**What is required**
Give back each entry word for word, but drop the images.

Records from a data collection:
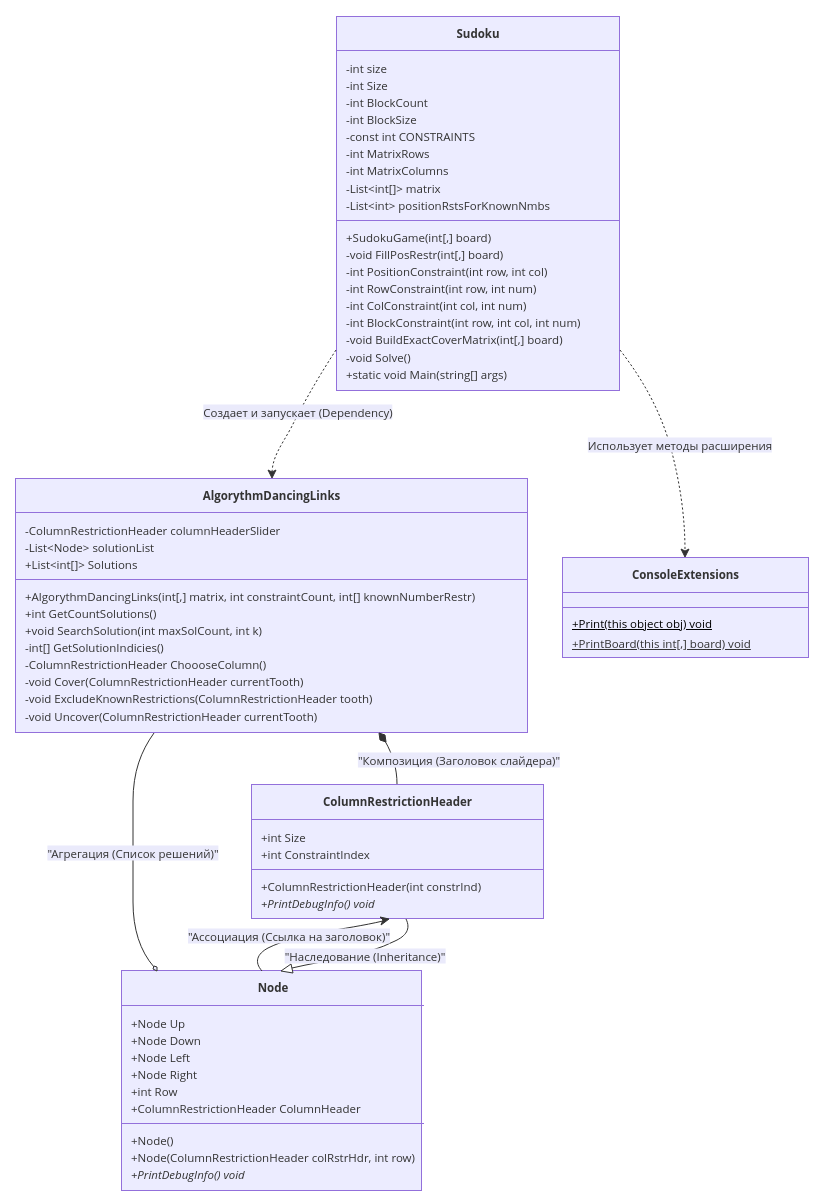
<!DOCTYPE html>
<html lang="ru">
<head>
<meta charset="utf-8">
<title>Sudoku class diagram</title>
<style>
:root {
  --paper: #ffffff;
  --node-fill: #ececff;
  --node-line: #9370db;
  --ink: #333333;
  --label-fill: #eaeafb;
  --row: 17.15px;
}
* { box-sizing: border-box; margin: 0; padding: 0; }
html, body { width: 817px; height: 1200px; overflow: hidden; background: var(--paper); }
body { font: 11.5px/var(--row) "Open Sans", "Noto Sans", sans-serif; color: var(--ink); }
.diagram { position: relative; width: 817px; height: 1200px; overflow: hidden; }
.edges { position: absolute; left: 0; top: 0; }
.class {
  position: absolute;
  display: grid;
  background: var(--node-fill);
  border: 1px solid var(--node-line);
  white-space: nowrap;
}
.class h2 { font-size: 11.5px; font-weight: 700; display: flex; align-items: center; justify-content: center; }
.class ul { list-style: none; border-top: 1px solid var(--node-line); padding: 8.5px 9px 0; }
.class .methods { padding-top: 7.5px; }
.abstract { font-style: italic; }
.static { text-decoration: underline; }
.sudoku { left: 336px; top: 16px; width: 284px; height: 375px; grid-template-rows: 33px 170px 1fr; }
.dancing-links { left: 15px; top: 478px; width: 513px; height: 255px; grid-template-rows: 33px 67px 1fr; }
.extensions { left: 562px; top: 557px; width: 247px; height: 101px; grid-template-rows: 34px 15px 1fr; }
.extensions .methods { line-height: 19.5px; padding-top: 6px; }
.extensions .strong { color: #000000; }
.column-header { left: 251px; top: 784px; width: 293px; height: 135px; grid-template-rows: 34px 50px 1fr; }
.node { left: 121px; top: 970px; width: 301px; height: 221px; grid-template-rows: 34px 118px 1fr; }
.label {
  position: absolute;
  transform: translate(-50%, -50%);
  line-height: 15px;
  white-space: nowrap;
  background: var(--label-fill);
}
</style>
</head>
<body>
<main class="diagram">

  <section class="class sudoku">
    <h2>Sudoku</h2>
    <ul class="fields">
      <li>-int size</li>
      <li>-int Size</li>
      <li>-int BlockCount</li>
      <li>-int BlockSize</li>
      <li>-const int CONSTRAINTS</li>
      <li>-int MatrixRows</li>
      <li>-int MatrixColumns</li>
      <li>-List&lt;int[]&gt; matrix</li>
      <li>-List&lt;int&gt; positionRstsForKnownNmbs</li>
    </ul>
    <ul class="methods">
      <li>+SudokuGame(int[,] board)</li>
      <li>-void FillPosRestr(int[,] board)</li>
      <li>-int PositionConstraint(int row, int col)</li>
      <li>-int RowConstraint(int row, int num)</li>
      <li>-int ColConstraint(int col, int num)</li>
      <li>-int BlockConstraint(int row, int col, int num)</li>
      <li>-void BuildExactCoverMatrix(int[,] board)</li>
      <li>-void Solve()</li>
      <li>+static void Main(string[] args)</li>
    </ul>
  </section>

  <section class="class dancing-links">
    <h2>AlgorythmDancingLinks</h2>
    <ul class="fields">
      <li>-ColumnRestrictionHeader columnHeaderSlider</li>
      <li>-List&lt;Node&gt; solutionList</li>
      <li>+List&lt;int[]&gt; Solutions</li>
    </ul>
    <ul class="methods">
      <li>+AlgorythmDancingLinks(int[,] matrix, int constraintCount, int[] knownNumberRestr)</li>
      <li>+int GetCountSolutions()</li>
      <li>+void SearchSolution(int maxSolCount, int k)</li>
      <li>-int[] GetSolutionIndicies()</li>
      <li>-ColumnRestrictionHeader ChoooseColumn()</li>
      <li>-void Cover(ColumnRestrictionHeader currentTooth)</li>
      <li>-void ExcludeKnownRestrictions(ColumnRestrictionHeader tooth)</li>
      <li>-void Uncover(ColumnRestrictionHeader currentTooth)</li>
    </ul>
  </section>

  <section class="class extensions">
    <h2>ConsoleExtensions</h2>
    <ul class="fields"></ul>
    <ul class="methods">
      <li class="static strong">+Print(this object obj) void</li>
      <li class="static">+PrintBoard(this int[,] board) void</li>
    </ul>
  </section>

  <section class="class column-header">
    <h2>ColumnRestrictionHeader</h2>
    <ul class="fields">
      <li>+int Size</li>
      <li>+int ConstraintIndex</li>
    </ul>
    <ul class="methods">
      <li>+ColumnRestrictionHeader(int constrInd)</li>
      <li class="abstract">+PrintDebugInfo() void</li>
    </ul>
  </section>

  <section class="class node">
    <h2>Node</h2>
    <ul class="fields">
      <li>+Node Up</li>
      <li>+Node Down</li>
      <li>+Node Left</li>
      <li>+Node Right</li>
      <li>+int Row</li>
      <li>+ColumnRestrictionHeader ColumnHeader</li>
    </ul>
    <ul class="methods">
      <li>+Node()</li>
      <li>+Node(ColumnRestrictionHeader colRstrHdr, int row)</li>
      <li class="abstract">+PrintDebugInfo() void</li>
    </ul>
  </section>

  <svg class="edges" width="817" height="1200" viewBox="0 0 817 1200" fill="none" stroke="#333333" stroke-width="1" aria-hidden="true">
    <defs>
      <path id="arrowhead" d="M0 0L-4 -8L0 -6L4 -8Z" fill="#333333"/>
    </defs>
    <g class="dependencies">
      <path stroke-dasharray="2.2 2.2" d="M336 350C319 376 304 402 291 428C281 446 273 456 272 472"/>
      <use href="#arrowhead" x="272" y="478"/>
      <path stroke-dasharray="2.2 2.2" d="M620 350C644 381 660 411 670 445C680 482 685 516 685 551"/>
      <use href="#arrowhead" x="685" y="557"/>
    </g>
    <g class="aggregation">
      <path d="M154 733C141 751 133 772 133 801V902C133 929 140 951 154 967"/>
      <path fill="#ececff" d="M157 971L153 969L154 966L157 967Z"/>
    </g>
    <g class="composition">
      <path d="M385 741C393 755 397 769 397 784"/>
      <path fill="#333333" d="M379 733L385 735L386 742L380 740Z"/>
    </g>
    <g class="association">
      <path d="M262 971C254 962 257 954 268 948C298 933 345 930 383 921"/>
      <path fill="#333333" d="M389 919L380 917L383 920L381 925Z"/>
    </g>
    <g class="inheritance">
      <path d="M406 919C411 929 406 936 395 941C366 956 326 960 292 968"/>
      <path fill="#ffffff" d="M281 971L291 964L293 973Z"/>
    </g>
  </svg>

  <span class="label" style="left:298px;top:412px">Создает и запускает (Dependency)</span>
  <span class="label" style="left:680px;top:445px">Использует методы расширения</span>
  <span class="label" style="left:459px;top:760px">"Композиция (Заголовок слайдера)"</span>
  <span class="label" style="left:133px;top:853px">"Агрегация (Список решений)"</span>
  <span class="label" style="left:289px;top:936px">"Ассоциация (Ссылка на заголовок)"</span>
  <span class="label" style="left:365px;top:956px">"Наследование (Inheritance)"</span>

</main>
</body>
</html>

**Output for this exercise**
<!DOCTYPE html>
<html lang="ru">
<head>
<meta charset="utf-8">
<title>Sudoku class diagram</title>
<style>
:root {
  --paper: #ffffff;
  --node-fill: #ececff;
  --node-line: #9370db;
  --ink: #333333;
  --label-fill: #eaeafb;
  --row: 17.15px;
}
* { box-sizing: border-box; margin: 0; padding: 0; }
html, body { width: 817px; height: 1200px; overflow: hidden; background: var(--paper); }
body { font: 11.5px/var(--row) "Open Sans", "Noto Sans", sans-serif; color: var(--ink); }
.diagram { position: relative; width: 817px; height: 1200px; overflow: hidden; }
.edges { position: absolute; left: 0; top: 0; }
.class {
  position: absolute;
  display: grid;
  background: var(--node-fill);
  border: 1px solid var(--node-line);
  white-space: nowrap;
}
.class h2 { font-size: 11.5px; font-weight: 700; display: flex; align-items: center; justify-content: center; }
.class ul { list-style: none; border-top: 1px solid var(--node-line); padding: 8.5px 9px 0; }
.class .methods { padding-top: 7.5px; }
.abstract { font-style: italic; }
.static { text-decoration: underline; }
.sudoku { left: 336px; top: 16px; width: 284px; height: 375px; grid-template-rows: 33px 170px 1fr; }
.dancing-links { left: 15px; top: 478px; width: 513px; height: 255px; grid-template-rows: 33px 67px 1fr; }
.extensions { left: 562px; top: 557px; width: 247px; height: 101px; grid-template-rows: 34px 15px 1fr; }
.extensions .methods { line-height: 19.5px; padding-top: 6px; }
.extensions .strong { color: #000000; }
.column-header { left: 251px; top: 784px; width: 293px; height: 135px; grid-template-rows: 34px 50px 1fr; }
.node { left: 121px; top: 970px; width: 301px; height: 221px; grid-template-rows: 34px 118px 1fr; }
.label {
  position: absolute;
  transform: translate(-50%, -50%);
  line-height: 15px;
  white-space: nowrap;
  background: var(--label-fill);
}
</style>
</head>
<body>
<main class="diagram">

  <section class="class sudoku">
    <h2>Sudoku</h2>
    <ul class="fields">
      <li>-int size</li>
      <li>-int Size</li>
      <li>-int BlockCount</li>
      <li>-int BlockSize</li>
      <li>-const int CONSTRAINTS</li>
      <li>-int MatrixRows</li>
      <li>-int MatrixColumns</li>
      <li>-List&lt;int[]&gt; matrix</li>
      <li>-List&lt;int&gt; positionRstsForKnownNmbs</li>
    </ul>
    <ul class="methods">
      <li>+SudokuGame(int[,] board)</li>
      <li>-void FillPosRestr(int[,] board)</li>
      <li>-int PositionConstraint(int row, int col)</li>
      <li>-int RowConstraint(int row, int num)</li>
      <li>-int ColConstraint(int col, int num)</li>
      <li>-int BlockConstraint(int row, int col, int num)</li>
      <li>-void BuildExactCoverMatrix(int[,] board)</li>
      <li>-void Solve()</li>
      <li>+static void Main(string[] args)</li>
    </ul>
  </section>

  <section class="class dancing-links">
    <h2>AlgorythmDancingLinks</h2>
    <ul class="fields">
      <li>-ColumnRestrictionHeader columnHeaderSlider</li>
      <li>-List&lt;Node&gt; solutionList</li>
      <li>+List&lt;int[]&gt; Solutions</li>
    </ul>
    <ul class="methods">
      <li>+AlgorythmDancingLinks(int[,] matrix, int constraintCount, int[] knownNumberRestr)</li>
      <li>+int GetCountSolutions()</li>
      <li>+void SearchSolution(int maxSolCount, int k)</li>
      <li>-int[] GetSolutionIndicies()</li>
      <li>-ColumnRestrictionHeader ChoooseColumn()</li>
      <li>-void Cover(ColumnRestrictionHeader currentTooth)</li>
      <li>-void ExcludeKnownRestrictions(ColumnRestrictionHeader tooth)</li>
      <li>-void Uncover(ColumnRestrictionHeader currentTooth)</li>
    </ul>
  </section>

  <section class="class extensions">
    <h2>ConsoleExtensions</h2>
    <ul class="fields"></ul>
    <ul class="methods">
      <li class="static strong">+Print(this object obj) void</li>
      <li class="static">+PrintBoard(this int[,] board) void</li>
    </ul>
  </section>

  <section class="class column-header">
    <h2>ColumnRestrictionHeader</h2>
    <ul class="fields">
      <li>+int Size</li>
      <li>+int ConstraintIndex</li>
    </ul>
    <ul class="methods">
      <li>+ColumnRestrictionHeader(int constrInd)</li>
      <li class="abstract">+PrintDebugInfo() void</li>
    </ul>
  </section>

  <section class="class node">
    <h2>Node</h2>
    <ul class="fields">
      <li>+Node Up</li>
      <li>+Node Down</li>
      <li>+Node Left</li>
      <li>+Node Right</li>
      <li>+int Row</li>
      <li>+ColumnRestrictionHeader ColumnHeader</li>
    </ul>
    <ul class="methods">
      <li>+Node()</li>
      <li>+Node(ColumnRestrictionHeader colRstrHdr, int row)</li>
      <li class="abstract">+PrintDebugInfo() void</li>
    </ul>
  </section>

  <svg class="edges" width="817" height="1200" viewBox="0 0 817 1200" fill="none" stroke="#333333" stroke-width="1" aria-hidden="true">
    <defs>
      <path id="arrowhead" d="M0 0L-4 -8L0 -6L4 -8Z" fill="#333333"/>
    </defs>
    <g class="dependencies">
      <path stroke-dasharray="2.2 2.2" d="M336 350C319 376 304 402 291 428C281 446 273 456 272 472"/>
      <use href="#arrowhead" x="272" y="478"/>
      <path stroke-dasharray="2.2 2.2" d="M620 350C644 381 660 411 670 445C680 482 685 516 685 551"/>
      <use href="#arrowhead" x="685" y="557"/>
    </g>
    <g class="aggregation">
      <path d="M154 733C141 751 133 772 133 801V902C133 929 140 951 154 967"/>
      <path fill="#ececff" d="M157 971L153 969L154 966L157 967Z"/>
    </g>
    <g class="composition">
      <path d="M385 741C393 755 397 769 397 784"/>
      <path fill="#333333" d="M379 733L385 735L386 742L380 740Z"/>
    </g>
    <g class="association">
      <path d="M262 971C254 962 257 954 268 948C298 933 345 930 383 921"/>
      <path fill="#333333" d="M389 919L380 917L383 920L381 925Z"/>
    </g>
    <g class="inheritance">
      <path d="M406 919C411 929 406 936 395 941C366 956 326 960 292 968"/>
      <path fill="#ffffff" d="M281 971L291 964L293 973Z"/>
    </g>
  </svg>

  <span class="label" style="left:298px;top:412px">Создает и запускает (Dependency)</span>
  <span class="label" style="left:680px;top:445px">Использует методы расширения</span>
  <span class="label" style="left:459px;top:760px">"Композиция (Заголовок слайдера)"</span>
  <span class="label" style="left:133px;top:853px">"Агрегация (Список решений)"</span>
  <span class="label" style="left:289px;top:936px">"Ассоциация (Ссылка на заголовок)"</span>
  <span class="label" style="left:365px;top:956px">"Наследование (Inheritance)"</span>

</main>
</body>
</html>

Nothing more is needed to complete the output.